Today, June 16, is the centenary of Bloomsday, the beloved 24 hours of Leopold Bloom's wanderings chronicled in James Joyce's Ulysses. The Economist asks the question, Is the fuss over James Joyce's Ulysses greater than the book?
I can only imagine the nostalgic joy of the book's fans around the world for I have not yet had the pleasure of reading it. Ulysses is, simply put, the towering book of fiction in the twentiteth-century Western canon. I have been meaning to read it for a very long time now, but it seems whenever I am about to open the first page I lose the courage. And so Ulysses has remained in my reading backlog for many years now and I don't quite know when I would end up reading it. Perhaps this centenary is a good time to read it. I would once again give it a try next month and will report my opinion of the book as soon as I finish reading.

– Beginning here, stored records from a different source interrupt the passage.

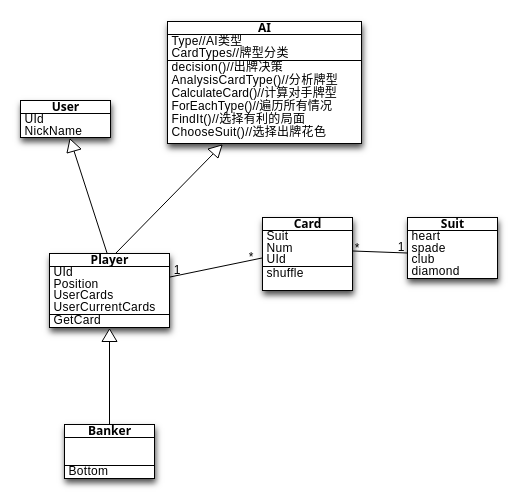
<!DOCTYPE html>
<html lang="zh">
<head>
<meta charset="utf-8">
<title>Card game class diagram</title>
<style>
:root { --ink: #000; --paper: #fff; --shadow: rgba(0, 0, 0, .7); --row: 11.7px; }
* { box-sizing: border-box; margin: 0; padding: 0; }
html, body { width: 519px; height: 500px; overflow: hidden; background: var(--paper); }
.diagram {
  position: relative; width: 519px; height: 500px; overflow: hidden;
  color: var(--ink);
  font: 12px/14px "Liberation Sans", "Noto Sans CJK SC", sans-serif;
  letter-spacing: .3px;
}
.relations { position: absolute; inset: 0; }
.relations line, .relations polygon { stroke: var(--ink); stroke-width: 1; fill: var(--paper); }
.class {
  position: absolute; display: flex; flex-direction: column;
  border: 1px solid var(--ink); background: var(--paper);
  box-shadow: 1px 4px 6px var(--shadow);
}
.class h2 {
  flex: none; height: 13px; border-bottom: 1px solid var(--ink);
  font: 700 12px/11px "Noto Sans", sans-serif; letter-spacing: 0; text-align: center;
}
.class ul { flex: none; list-style: none; padding-left: 3.5px; white-space: nowrap; }
.class li { height: var(--row); line-height: var(--row); }
.attributes.divided { border-bottom: 1px solid var(--ink); }

.ai { --row: 13px; left: 167px; top: 21px; width: 195px; height: 123px; }
.ai .attributes { --row: 12px; height: 26px; }
.ai .tight { letter-spacing: .12px; }
.user { left: 20px; top: 100px; width: 91px; height: 38px; }
.player { left: 49px; top: 253px; width: 121px; height: 75px; }
.player .attributes { height: 48px; }
.card { left: 262px; top: 217px; width: 91px; height: 74px; }
.card .attributes { height: 36px; }
.card .operations { --row: 13px; }
.suit { left: 407px; top: 217px; width: 91px; height: 62px; }
.banker { left: 64px; top: 424px; width: 91px; height: 55px; }
.banker .attributes { height: 28px; }

.multiplicity { position: absolute; width: 10px; text-align: center; letter-spacing: 0; }
.player-end { left: 172px; top: 263px; }
.card-left { left: 246px; top: 250px; }
.card-right { left: 352px; top: 241px; }
.suit-end { left: 396px; top: 240px; }
</style>
</head>
<body>
<main class="diagram">
  <section class="class ai">
    <h2>AI</h2>
    <ul class="attributes divided">
      <li>Type//AI类型</li>
      <li>CardTypes//牌型分类</li>
    </ul>
    <ul class="operations">
      <li>decision()//出牌决策</li>
      <li>AnalysisCardType()//分析牌型</li>
      <li class="tight">CalculateCard()//计算对手牌型</li>
      <li class="tight">ForEachType()//遍历所有情况</li>
      <li>FindIt()//选择有利的局面</li>
      <li>ChooseSuit()//选择出牌花色</li>
    </ul>
  </section>

  <section class="class user">
    <h2>User</h2>
    <ul class="attributes">
      <li>UId</li>
      <li>NickName</li>
    </ul>
  </section>

  <section class="class player">
    <h2>Player</h2>
    <ul class="attributes divided">
      <li>UId</li>
      <li>Position</li>
      <li>UserCards</li>
      <li>UserCurrentCards</li>
    </ul>
    <ul class="operations"><li>GetCard</li></ul>
  </section>

  <section class="class card">
    <h2>Card</h2>
    <ul class="attributes divided">
      <li>Suit</li>
      <li>Num</li>
      <li>UId</li>
    </ul>
    <ul class="operations"><li>shuffle</li></ul>
  </section>

  <section class="class suit">
    <h2>Suit</h2>
    <ul class="attributes">
      <li>heart</li>
      <li>spade</li>
      <li>club</li>
      <li>diamond</li>
    </ul>
  </section>

  <section class="class banker">
    <h2>Banker</h2>
    <ul class="attributes divided"></ul>
    <ul class="operations"><li>Bottom</li></ul>
  </section>

  <svg class="relations" width="519" height="500" viewBox="0 0 519 500" aria-hidden="true">
    <g class="inheritance">
      <line x1="107" y1="253" x2="74" y2="151"/>
      <polygon points="70,139 67,153 81,149"/>
      <line x1="116" y1="253" x2="213" y2="154"/>
      <polygon points="222,145 208,149 218,158"/>
      <line x1="109.5" y1="424" x2="109.5" y2="341"/>
      <polygon points="109.5,329 102,341.5 117,341.5"/>
    </g>
    <g class="associations">
      <line x1="170" y1="277" x2="262" y2="258"/>
      <line x1="353" y1="251" x2="407" y2="253"/>
    </g>
  </svg>

  <span class="multiplicity player-end">1</span>
  <span class="multiplicity card-left">*</span>
  <span class="multiplicity card-right">*</span>
  <span class="multiplicity suit-end">1</span>
</main>
</body>
</html>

I read Joyce's Portrait of the Artist as a Young Man for my undergraduate Humanities class. (My crappy paper for that class was on Joyce's theory of aesthetics, which was basically a reformulation of Aquinas's.)I didn't expect I would like the book, thinking it was too dense for my taste, but some of the passages just blew me over. In Joyce's prose, there is no extraneous word that can be excised, every word seems able to justify its presence.

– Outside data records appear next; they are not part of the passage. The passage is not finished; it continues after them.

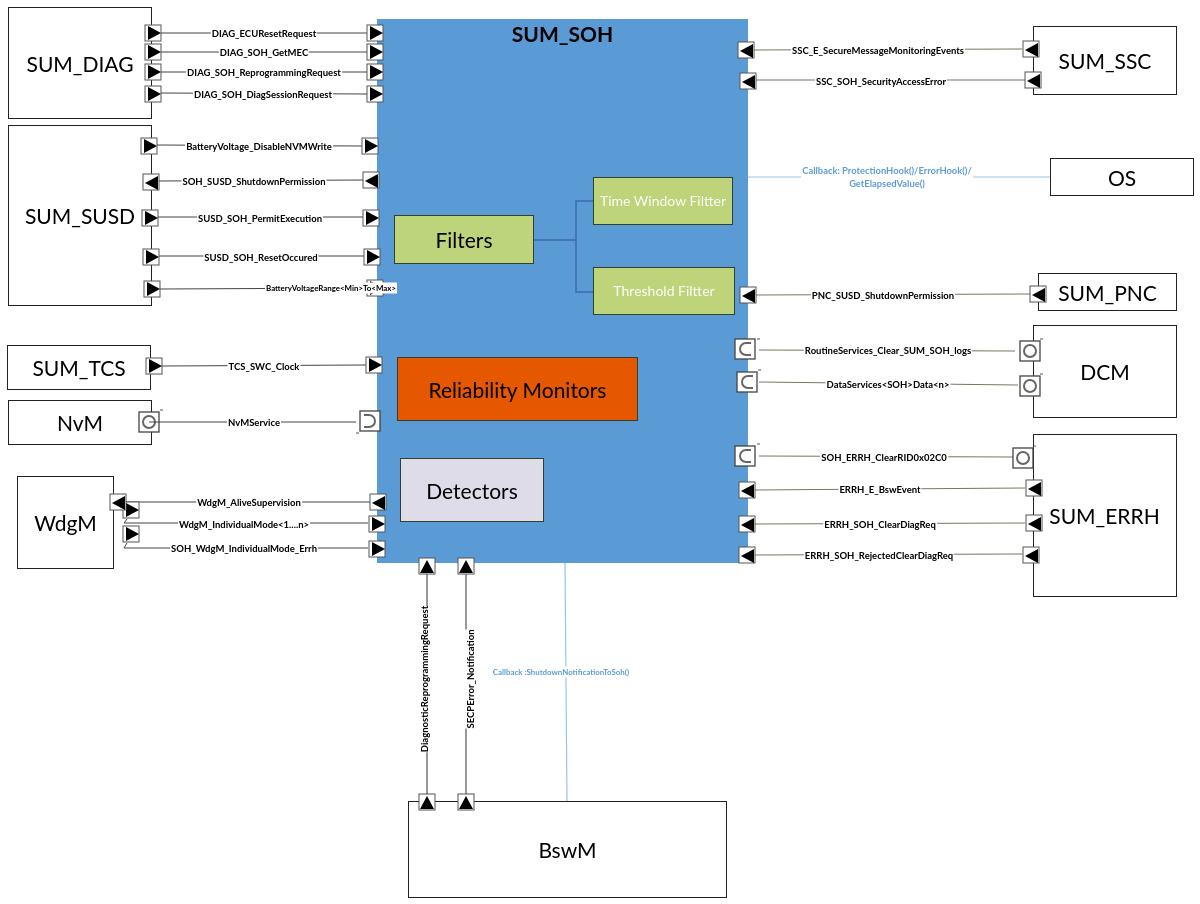
<!DOCTYPE html>
<html lang="en">
<head>
<meta charset="utf-8">
<title>SUM_SOH component diagram</title>
<style>
:root {
  --core: #5b9bd5;
  --green: #bdd47a;
  --orange: #e65800;
  --lavender: #dedce9;
  --tree: #3f68b5;
  --callback: #5b9bd5;
  --ink: #000;
  --paper: #fff;
}
* { box-sizing: border-box; margin: 0; padding: 0; }
html, body { width: 1200px; height: 904px; overflow: hidden; background: var(--paper); }
.diagram {
  position: relative; width: 1200px; height: 904px; overflow: hidden;
  background: var(--paper); color: var(--ink);
  font-family: Lato, Carlito, sans-serif;
}
.node, .part, .core {
  position: absolute; display: flex; align-items: center; justify-content: center;
  left: calc(var(--x) * 1px); top: calc(var(--y) * 1px);
  width: calc(var(--w) * 1px); height: calc(var(--h) * 1px);
  font-size: 21px; line-height: 1; white-space: nowrap;
}
.node { border: 1.3px solid #222; background: var(--paper); }
.core { background: var(--core); align-items: flex-start; padding-top: 4px; }
.core h1 { font-size: 21px; line-height: 1; font-weight: 700; }
.part { border: 1px solid #33402c; }
.filter { background: var(--green); }
.filter.small { color: #fff; font-size: 14px; }
.monitor { background: var(--orange); }
.detector { background: var(--lavender); }
.wires { position: absolute; left: 0; top: 0; }
.label {
  position: absolute; left: calc(var(--x) * 1px); top: calc(var(--y) * 1px);
  transform: translate(-50%, -50%); padding: 0 1px;
  background: var(--paper); font-size: 9.5px; line-height: 13px; font-weight: 700;
  text-align: center; white-space: nowrap;
}
.label.fine { font-size: 7.9px; line-height: 11px; }
.label.callback { color: var(--callback); }
.label.hook { font-size: 9.4px; }
.label.upright { writing-mode: vertical-rl; transform: translate(-50%, -50%) rotate(180deg); }
</style>
</head>
<body>
<main class="diagram">

  <section class="core" style="--x:377;--y:19;--w:371;--h:544"><h1>SUM_SOH</h1></section>
  <div class="part filter" style="--x:394;--y:215;--w:140;--h:49">Filters</div>
  <div class="part filter small" style="--x:593;--y:177;--w:140;--h:48">Time Window Filtter</div>
  <div class="part filter small" style="--x:593;--y:267;--w:142;--h:48">Threshold Filtter</div>
  <div class="part monitor" style="--x:397;--y:357;--w:241;--h:64">Reliability Monitors</div>
  <div class="part detector" style="--x:400;--y:458;--w:144;--h:64">Detectors</div>

  <div class="node" style="--x:8;--y:7;--w:144;--h:112">SUM_DIAG</div>
  <div class="node" style="--x:8;--y:125;--w:144;--h:181">SUM_SUSD</div>
  <div class="node" style="--x:7;--y:345;--w:144;--h:45">SUM_TCS</div>
  <div class="node" style="--x:8;--y:400;--w:144;--h:45">NvM</div>
  <div class="node" style="--x:17;--y:476;--w:97;--h:93">WdgM</div>
  <div class="node" style="--x:1033;--y:26;--w:144;--h:69">SUM_SSC</div>
  <div class="node" style="--x:1050;--y:158;--w:144;--h:38">OS</div>
  <div class="node" style="--x:1038;--y:273;--w:139;--h:38">SUM_PNC</div>
  <div class="node" style="--x:1033;--y:325;--w:144;--h:93">DCM</div>
  <div class="node" style="--x:1033;--y:434;--w:144;--h:163"><span style="margin-left:-1px">SUM_ERRH</span></div>
  <div class="node" style="--x:408;--y:801;--w:319;--h:97">BswM</div>

  <svg class="wires" width="1200" height="904" viewBox="0 0 1200 904" aria-hidden="true">
    <defs>
      <g id="port-right">
        <rect x="-8" y="-8" width="16" height="16" fill="#fff" stroke="#555" stroke-width="1"/>
        <polygon points="-5,-7 8,0 -5,7"/>
      </g>
      <g id="port-left">
        <rect x="-8" y="-8" width="16" height="16" fill="#fff" stroke="#555" stroke-width="1"/>
        <polygon points="7,-6 -6,1 7,8"/>
      </g>
      <g id="port-up">
        <rect x="-8" y="-8" width="16" height="16" fill="#fff" stroke="#555" stroke-width="1"/>
        <polygon points="-7,7 0,-6 7,7"/>
      </g>
      <g id="provider" fill="#fff" stroke="#444">
        <rect x="-10" y="-10" width="20" height="20" stroke-width="1.3"/>
        <circle r="6" stroke="#666" stroke-width="2"/>
      </g>
      <g id="socket" fill="#fff" stroke="#444">
        <rect x="-10" y="-10" width="20" height="20" stroke-width="1.3"/>
        <path d="M6-6H1A6 6 0 0 0 1 6H6" fill="none" stroke="#666" stroke-width="2"/>
      </g>
    </defs>

    <g id="filter-tree" fill="none" stroke="var(--tree)" stroke-width="1.5">
      <path d="M534 240H576M593 201H576V292H593"/>
    </g>

    <g id="callback-lines" stroke="#9cc3e6" stroke-width="1.2">
      <line x1="748" y1="177" x2="1050" y2="177"/>
      <line x1="565" y1="563" x2="567" y2="801"/>
    </g>

    <g id="left-lines" stroke="#444" stroke-width="1">
      <line x1="161" y1="33" x2="367" y2="33"/>
      <line x1="161" y1="52" x2="367" y2="52"/>
      <line x1="161" y1="72" x2="367" y2="72"/>
      <line x1="161" y1="93" x2="367" y2="94"/>
      <line x1="157" y1="145" x2="362" y2="146"/>
      <line x1="159" y1="181" x2="364" y2="180"/>
      <line x1="158" y1="217" x2="363" y2="217"/>
      <line x1="159" y1="256" x2="364" y2="256"/>
      <line x1="160" y1="289" x2="367" y2="288"/>
      <line x1="162" y1="366" x2="366" y2="365"/>
      <line x1="126" y1="502" x2="370" y2="502"/>
      <path d="M127 519L124 523H368M127 543L124 548H368" fill="none"/>
    </g>

    <g id="right-lines" stroke="#77775f" stroke-width="1">
      <line x1="754" y1="50" x2="1022" y2="49"/>
      <line x1="756" y1="80" x2="1025" y2="80"/>
      <line x1="756" y1="295" x2="1030" y2="294"/>
      <line x1="759" y1="350" x2="1015" y2="351"/>
      <line x1="759" y1="382" x2="1018" y2="385"/>
      <line x1="759" y1="456" x2="1013" y2="457"/>
      <line x1="755" y1="490" x2="1025" y2="488"/>
      <line x1="755" y1="524" x2="1025" y2="523"/>
      <line x1="755" y1="555" x2="1022" y2="554"/>
    </g>

    <g id="lower-lines" stroke="#333" stroke-width="1">
      <line x1="427" y1="574" x2="427" y2="794"/>
      <line x1="466" y1="574" x2="466" y2="794"/>
    </g>

    <g id="left-ports">
      <use href="#port-right" x="153" y="33"/><use href="#port-right" x="375" y="33"/>
      <use href="#port-right" x="153" y="52"/><use href="#port-right" x="375" y="52"/>
      <use href="#port-right" x="153" y="72"/><use href="#port-right" x="375" y="72"/>
      <use href="#port-right" x="153" y="94"/><use href="#port-right" x="375" y="94"/>
      <use href="#port-right" x="149" y="146"/><use href="#port-right" x="370" y="146"/>
      <use href="#port-left" x="151" y="182"/><use href="#port-left" x="371" y="180"/>
      <use href="#port-right" x="150" y="218"/><use href="#port-right" x="371" y="218"/>
      <use href="#port-right" x="151" y="257"/><use href="#port-right" x="372" y="257"/>
      <use href="#port-right" x="152" y="289"/><use href="#port-right" x="375" y="288"/>
      <use href="#port-right" x="154" y="366"/><use href="#port-right" x="374" y="365"/>
      <use href="#port-right" x="131" y="510"/><use href="#port-right" x="131" y="534"/>
      <use href="#port-left" x="118" y="502"/><use href="#port-left" x="378" y="502"/>
      <use href="#port-right" x="377" y="524"/><use href="#port-right" x="377" y="549"/>
      <use href="#provider" x="149" y="422"/>
      <use href="#socket" transform="translate(370 421) scale(-1 1)"/>
      <line x1="149" y1="422" x2="356" y2="422" stroke="#444"/>
    </g>

    <g id="right-ports">
      <use href="#port-left" x="746" y="50"/><use href="#port-left" x="1031" y="49"/>
      <use href="#port-left" x="748" y="81"/><use href="#port-left" x="1033" y="80"/>
      <use href="#port-left" x="748" y="295"/><use href="#port-left" x="1038" y="294"/>
      <use href="#port-left" x="747" y="490"/><use href="#port-left" x="1034" y="488"/>
      <use href="#port-left" x="747" y="524"/><use href="#port-left" x="1034" y="523"/>
      <use href="#port-left" x="747" y="555"/><use href="#port-left" x="1031" y="555"/>
      <use href="#socket" x="745" y="349"/><use href="#provider" x="1030" y="351"/>
      <use href="#socket" x="747" y="382"/><use href="#provider" x="1030" y="386"/>
      <use href="#socket" x="745" y="456"/><use href="#provider" x="1023" y="458"/>
    </g>

    <g id="lower-ports">
      <use href="#port-up" x="427" y="566"/><use href="#port-up" x="466" y="566"/>
      <use href="#port-up" x="427" y="802"/><use href="#port-up" x="466" y="802"/>
    </g>

    <path id="interface-ticks" d="M160 410h3M356 433h3M757 339h3M758 370h3M757 444h3M1040 339h3M1040 374h3M1033 446h3" stroke="#555" fill="none"/>
  </svg>

  <span class="label" style="--x:264;--y:33">DIAG_ECUResetRequest</span>
  <span class="label" style="--x:264;--y:52">DIAG_SOH_GetMEC</span>
  <span class="label" style="--x:264;--y:72">DIAG_SOH_ReprogrammingRequest</span>
  <span class="label" style="--x:263;--y:94">DIAG_SOH_DiagSessionRequest</span>
  <span class="label" style="--x:259;--y:146">BatteryVoltage_DisableNVMWrite</span>
  <span class="label" style="--x:254;--y:181">SOH_SUSD_ShutdownPermission</span>
  <span class="label" style="--x:260;--y:218">SUSD_SOH_PermitExecution</span>
  <span class="label" style="--x:261;--y:257">SUSD_SOH_ResetOccured</span>
  <span class="label fine" style="--x:331;--y:288">BatteryVoltageRange&lt;Min&gt;To&lt;Max&gt;</span>
  <span class="label" style="--x:264;--y:366">TCS_SWC_Clock</span>
  <span class="label" style="--x:254;--y:422">NvMService</span>
  <span class="label" style="--x:249;--y:502">WdgM_AliveSupervision</span>
  <span class="label" style="--x:244;--y:524">WdgM_IndividualMode&lt;1....n&gt;</span>
  <span class="label" style="--x:244;--y:548">SOH_WdgM_IndividualMode_Errh</span>

  <span class="label" style="--x:878;--y:50">SSC_E_SecureMessageMonitoringEvents</span>
  <span class="label" style="--x:881;--y:81">SSC_SOH_SecurityAccessError</span>
  <span class="label callback hook" style="--x:887;--y:177">Callback: ProtectionHook()/ErrorHook()/<br>GetElapsedValue()</span>
  <span class="label" style="--x:883;--y:295">PNC_SUSD_ShutdownPermission</span>
  <span class="label" style="--x:888;--y:350">RoutineServices_Clear_SUM_SOH_logs</span>
  <span class="label" style="--x:888;--y:384">DataServices&lt;SOH&gt;Data&lt;n&gt;</span>
  <span class="label" style="--x:884;--y:457">SOH_ERRH_ClearRID0x02C0</span>
  <span class="label" style="--x:880;--y:489">ERRH_E_BswEvent</span>
  <span class="label" style="--x:880;--y:524">ERRH_SOH_ClearDiagReq</span>
  <span class="label" style="--x:879;--y:555">ERRH_SOH_RejectedClearDiagReq</span>

  <span class="label upright" style="--x:424;--y:679">DiagnosticReprogrammingRequest</span>
  <span class="label upright" style="--x:470;--y:679">SECPError_Notification</span>
  <span class="label callback fine" style="--x:561;--y:672">Callback :ShutdownNotificationToSoh()</span>

</main>
</body>
</html>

How can one possibly describe Joyce? Joyce at his best reads like Dante writing English prose. He is that good, at least as I read him in the Portrait and Dubliners.